Top of Data provided

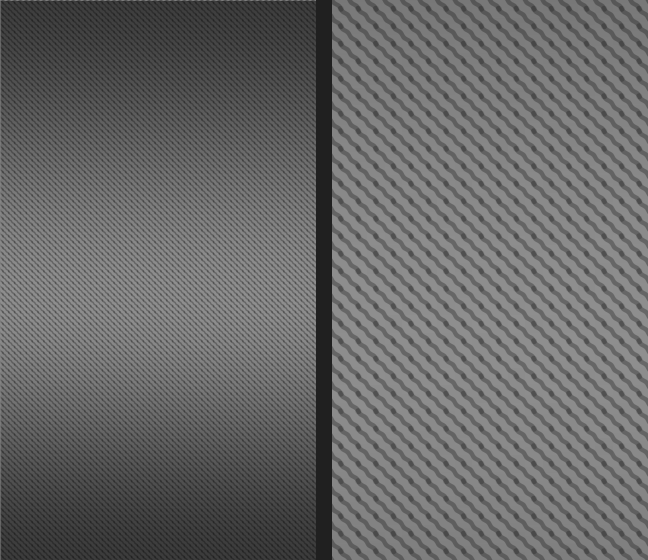
Left: the whole. Right: its middle third, enlarged.
Write a Shadertoy shader that draws this texture.

```glsl
// Fine diagonal carbon weave, lit by a soft horizontal band of grey light.

const float TAU = 6.2831853;
const vec2 REPEATS = vec2(54.0, 96.0);
const vec3 EDGE_GREY = vec3(0.215);
const vec3 BAND_GREY = vec3(0.515);
const vec3 RIM_GREY = vec3(0.55);

// Sine-free hash, one value per weave cell.
float hash(vec2 cell) {
    vec3 q = fract(vec3(cell.xyx) * 0.1031);
    q += dot(q, q.yzx + 33.33);
    return fract((q.x + q.y) * q.z);
}

// Smooth coverage of a shape whose signed distance is d.
float coverage(float d, float softness) {
    return 1.0 - smoothstep(-softness, softness, d);
}

// Vertical light: dim at both ends, brightest just below the middle.
vec3 sheen(float height) {
    float below = smoothstep(-0.02, 0.47, height);
    float above = 1.0 - smoothstep(0.47, 1.05, height);
    return mix(EDGE_GREY, BAND_GREY, below * above);
}

// Slightly wavy groove falling from upper left to lower right.
float groove(vec2 p, float halfWidth, float softness) {
    float wave = 0.05 * sin(TAU * (p.x - p.y));
    float across = abs(fract(p.x + p.y + wave + 0.5) - 0.5);
    return coverage(across * 0.7071 - halfWidth, softness);
}

// Dark pit at the centre of each cell, where the threads cross.
float pit(vec2 p, float radius, float softness) {
    return coverage(length(fract(p) - 0.5) - radius, softness);
}

// Brightness factor of the woven surface.
float weave(vec2 p, float softness) {
    float variation = hash(floor(p)) - 0.5;
    float shade = 1.08 + 0.015 * variation;
    shade -= 0.30 * groove(p, 0.13, softness);
    shade -= (0.16 + 0.03 * variation) * pit(p, 0.17, softness);
    return shade;
}

// Pale rim on the left side and a broken one along the top.
float rim(vec2 uv, float cellX, vec2 pixel) {
    float left = coverage(uv.x - 0.0022, pixel.x * 0.5);
    float top = coverage(1.0 - uv.y - 0.0013, pixel.y * 0.5);
    float dashes = 0.65 + 0.35 * cos(TAU * cellX);
    return max(left * 0.65, top * dashes);
}

void mainImage(out vec4 fragColor, in vec2 fragCoord) {
    vec2 pixel = 1.0 / iResolution.xy;
    vec2 uv = fragCoord * pixel;
    vec2 p = uv * REPEATS;
    float softness = max(REPEATS.x * pixel.x, REPEATS.y * pixel.y) * 0.7;

    vec3 color = sheen(uv.y) * weave(p, softness);
    color = mix(color, RIM_GREY, rim(uv, p.x, pixel));
    fragColor = vec4(color, 1.0);
}
```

Bottom of Data provided

• Activity: Only the text of the entries above is to be given again, exactly, with the pictures left out.

• Response:
Left: the whole. Right: its middle third, enlarged.
Write a Shadertoy shader that draws this texture.

```glsl
// Fine diagonal carbon weave, lit by a soft horizontal band of grey light.

const float TAU = 6.2831853;
const vec2 REPEATS = vec2(54.0, 96.0);
const vec3 EDGE_GREY = vec3(0.215);
const vec3 BAND_GREY = vec3(0.515);
const vec3 RIM_GREY = vec3(0.55);

// Sine-free hash, one value per weave cell.
float hash(vec2 cell) {
    vec3 q = fract(vec3(cell.xyx) * 0.1031);
    q += dot(q, q.yzx + 33.33);
    return fract((q.x + q.y) * q.z);
}

// Smooth coverage of a shape whose signed distance is d.
float coverage(float d, float softness) {
    return 1.0 - smoothstep(-softness, softness, d);
}

// Vertical light: dim at both ends, brightest just below the middle.
vec3 sheen(float height) {
    float below = smoothstep(-0.02, 0.47, height);
    float above = 1.0 - smoothstep(0.47, 1.05, height);
    return mix(EDGE_GREY, BAND_GREY, below * above);
}

// Slightly wavy groove falling from upper left to lower right.
float groove(vec2 p, float halfWidth, float softness) {
    float wave = 0.05 * sin(TAU * (p.x - p.y));
    float across = abs(fract(p.x + p.y + wave + 0.5) - 0.5);
    return coverage(across * 0.7071 - halfWidth, softness);
}

// Dark pit at the centre of each cell, where the threads cross.
float pit(vec2 p, float radius, float softness) {
    return coverage(length(fract(p) - 0.5) - radius, softness);
}

// Brightness factor of the woven surface.
float weave(vec2 p, float softness) {
    float variation = hash(floor(p)) - 0.5;
    float shade = 1.08 + 0.015 * variation;
    shade -= 0.30 * groove(p, 0.13, softness);
    shade -= (0.16 + 0.03 * variation) * pit(p, 0.17, softness);
    return shade;
}

// Pale rim on the left side and a broken one along the top.
float rim(vec2 uv, float cellX, vec2 pixel) {
    float left = coverage(uv.x - 0.0022, pixel.x * 0.5);
    float top = coverage(1.0 - uv.y - 0.0013, pixel.y * 0.5);
    float dashes = 0.65 + 0.35 * cos(TAU * cellX);
    return max(left * 0.65, top * dashes);
}

void mainImage(out vec4 fragColor, in vec2 fragCoord) {
    vec2 pixel = 1.0 / iResolution.xy;
    vec2 uv = fragCoord * pixel;
    vec2 p = uv * REPEATS;
    float softness = max(REPEATS.x * pixel.x, REPEATS.y * pixel.y) * 0.7;

    vec3 color = sheen(uv.y) * weave(p, softness);
    color = mix(color, RIM_GREY, rim(uv, p.x, pixel));
    fragColor = vec4(color, 1.0);
}
```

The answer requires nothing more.